One more thing. Maybe I’m a clueless troglodyte, but I think there’s a reason that most people write the phrase “gives way” and not “cedes way,” because the latter suggests that something “gives up way” or “gives away way.” That sounds weird.


But speaking of your music review more broadly, I think it’s weird that you apparently haven’t the slightest concern about being guilty of the criticism you’re leveling at these musicians. You’re wagging your finger at other people’s walk down the road while doing a bowlegged jig with your pants around your ankles.

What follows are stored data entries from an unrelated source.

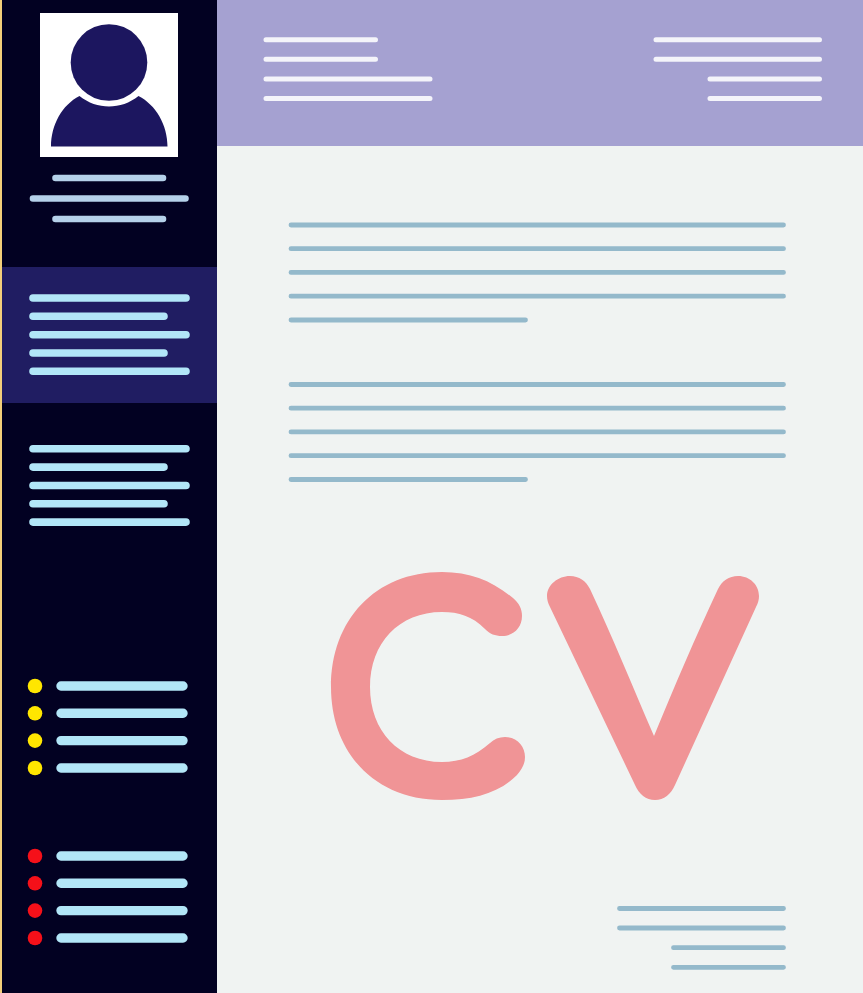
<!DOCTYPE html>
<html lang="en">
<head>
<meta charset="utf-8">
<title>CV</title>
<style>
:root {
  --paper: #f0f3f2;
  --night: #020122;
  --indigo: #201d62;
  --portrait: #1c165f;
  --lilac: #a5a1d1;
  --edge: #f3cf7a;
  --pale: #b5d1ea;
  --ice: #b2e6f8;
  --steel: #94b9cb;
  --white: #f4f4fa;
  --coral: #f09496;
  --yellow: #ffe600;
  --red: #f51019;
}
* { box-sizing: border-box; }
html, body { margin: 0; overflow: hidden; }
.resume {
  position: relative;
  display: grid;
  grid-template-columns: 217px 646px;
  width: 863px;
  height: 993px;
  overflow: hidden;
  background: var(--paper);
}
.sidebar {
  background: var(--night);
  border-left: 2px solid var(--edge);
}
.profile { height: 267px; padding: 13px 0 0 38px; }
.photo-frame { width: 138px; height: 144px; background: #fff; }
.highlight { height: 136px; background: var(--indigo); }
.banner { height: 146px; background: var(--lilac); }
.artwork { position: absolute; inset: 0; fill: none; stroke-linecap: round; }
.portrait { fill: var(--portrait); }
.profile-lines { stroke: var(--pale); stroke-width: 6.6; }
.side-lines { stroke: var(--ice); stroke-width: 7.6; }
.list-lines { stroke: var(--ice); stroke-width: 9.4; }
.banner-lines { stroke: var(--white); stroke-width: 5; }
.body-lines { stroke: var(--steel); stroke-width: 4.8; }
.title { fill: var(--coral); }
.yellow { fill: var(--yellow); }
.red { fill: var(--red); }
</style>
</head>
<body>
<main class="resume">
  <aside class="sidebar">
    <div class="profile"><div class="photo-frame"></div></div>
    <div class="highlight"></div>
  </aside>
  <section class="content">
    <header class="banner"></header>
  </section>
  <svg class="artwork" width="863" height="993" viewBox="0 0 863 993" role="img" aria-label="CV layout with a profile icon and text lines">
    <defs>
      <path id="side-paragraph" d="M33 298H186M33 316.300H164M33 334.700H186M33 353H164M33 371.300H186"/>
      <path id="body-paragraph" d="M291 225H783.500M291 248.700H783.500M291 272.400H783.500M291 296.200H783.500M291 320H525.500"/>
      <path id="list-rows" d="M61 686H183M61 713.300H183M61 740.600H183M61 768H183"/>
      <g id="bullets">
        <circle cx="35" cy="686" r="7.300"/>
        <circle cx="35" cy="713.300" r="7.300"/>
        <circle cx="35" cy="740.600" r="7.300"/>
        <circle cx="35" cy="768" r="7.300"/>
      </g>
    </defs>

    <g class="portrait">
      <circle cx="109" cy="62.500" r="38.300"/>
      <path d="M51 146.500C51 125 62 105 79.500 96C97 110 121 110 138.500 96C156 105 167.500 125 167.500 146.500Z"/>
    </g>
    <path class="profile-lines" d="M55.500 178H163M33 198.500H185.500M55.500 219H163"/>

    <g class="side-lines">
      <use href="#side-paragraph"/>
      <use href="#side-paragraph" y="150.800"/>
    </g>

    <g class="list-lines">
      <use href="#list-rows"/>
      <use href="#list-rows" y="170"/>
    </g>
    <use class="yellow" href="#bullets"/>
    <use class="red" href="#bullets" y="170"/>

    <path class="banner-lines" d="M266 39.700H375.500M266 59.300H375.500M266 79H430M266 98.500H430M656 39.700H819.500M656 59.300H819.500M710 79H819.500M710 98.500H819.500"/>

    <g class="body-lines">
      <use href="#body-paragraph"/>
      <use href="#body-paragraph" y="159.500"/>
      <path d="M619.500 908.500H783.500M619.500 928H783.500M673.500 947.700H783.500M673.500 967.300H783.500"/>
    </g>

    <g class="title" role="img" aria-label="CV">
      <path d="M442 572C471 572 492 581 513 598C519 603 522 609 522 616C522 628 513 636 502 636C495 636 490 634 485 629C472 616 459 612 442 612C399 612 370 643 370 687C370 731 399 762 442 762C461 762 475 756 490 743C494 739 499 737 505 737C517 737 525 746 525 757C525 764 522 769 517 775C499 793 474 800 442 800C375 800 331 753 331 687C331 620 375 572 442 572Z"/>
      <path d="M570 576C579 576 586 581 590 589C613 638 631 683 654 736C676 683 695 638 718 589C722 581 729 576 738 576C750 576 759 585 759 596C759 600 758 603 756 607L675 785C671 794 664 800 655 800C646 800 639 794 635 785L550 607C548 603 547 600 547 596C547 585 558 576 570 576Z"/>
    </g>
  </svg>
</main>
</body>
</html>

See, I figure that if you’re going to accuse someone of “word soup,” then you should probably use sharper phrases to make the point, not write things like “GQuaalude musings” or prattle on about “all-the-wine sloganeering,” whatever the hell that is. If you’re going to complain that certain elements feel like unnecessary filler, then I imagine you wouldn’t be keen on printing four (long) song names in a single sentence just to make the nebulous point about the duo being “noncommittal.”


That’s why you won’t see me abusing hyphens or parentheses when I’m criticizing other people’s writing, Andrew. Otherwise, how does criticism hold any worth if the person who’s sneering over another’s execution does the same damn thing himself? I don’t think you’re Stephen Colbert playing Bill O’Reilly here. I think you just can’t help yourself and you figure that no one’s going to cry foul.


Well, thankfully I have a fetish for crying foul, so let’s look at a few more things in need of an editor, Andrew. I’ll start out small with a couple of little warts:


“Bryan Ferry-esque”


“Greg Dulli-indebted”


I don’t know what’s going on with music writers lately, but last month I even saw the phrase “TV on the Radio-esque.” Doesn’t it strike you as the least bit confusing to hyphenate the second word of a compound proper noun instead of just writing that something “resembles Bryan Ferry” or that something else is “indebted to Greg Dulli”? You couldn’t cool down from the thrill of molesting these guys long enough to consider that there might be a cleaner way to frogtie them?


Then there’s the muddled opinion that you paraded around like hard facts in a murder case:


“And while there’s nothing here that suggests Berninger and Knopf are truly incompatible, there’s equally little evidence that Knopf’s spirited arrangements are suited to Berninger’s spotlight-gargling word soup.”


Andrew, let’s forget for a moment that there’s a wide gulf between “nothing” and “no evidence” in the realm of accusing folks of wrongdoing. I’m more curious about what kind of thing might “suggest” that these two fellows are “truly” incompatible. What even counts as “evidence” and “truth” in music criticism anyway? You’re not a chemist observing that argon won’t react with oxygen a thousand times over in quantifiable experiments. You’re someone listening to a piece of music and then complaining about it.


But since you were so focused on clever denigration, I don’t think avoiding conflation was at the top of your agenda. Here’s one last dopey phrase for good measure:


“Berninger, for all his magnetism, doesn’t help matters.”


Andrew, think about that for a moment. You’re saying that one of the founding members of this duo of two men “doesn’t help matters.” That’s like saying Oates doesn’t do Hall and Oates any favors. Weak.


Andrew, on the off chance you’ve read this far, I’m sure you’ve gotten hot and bothered. Well, I do hope that you channel the irritation into your work so that sometime in the distant future you might end up a more succinct prick. But if you’re hastening to argue instead that I’m a hypocrite myself, what with me being all mean to someone I pegged as a meanie, fine. I might even call that fair. But I’m going to quote you and say that “it’s probably unfair to compare” what we spend our time doing, Andrew.  Well, till next time — ta-ta.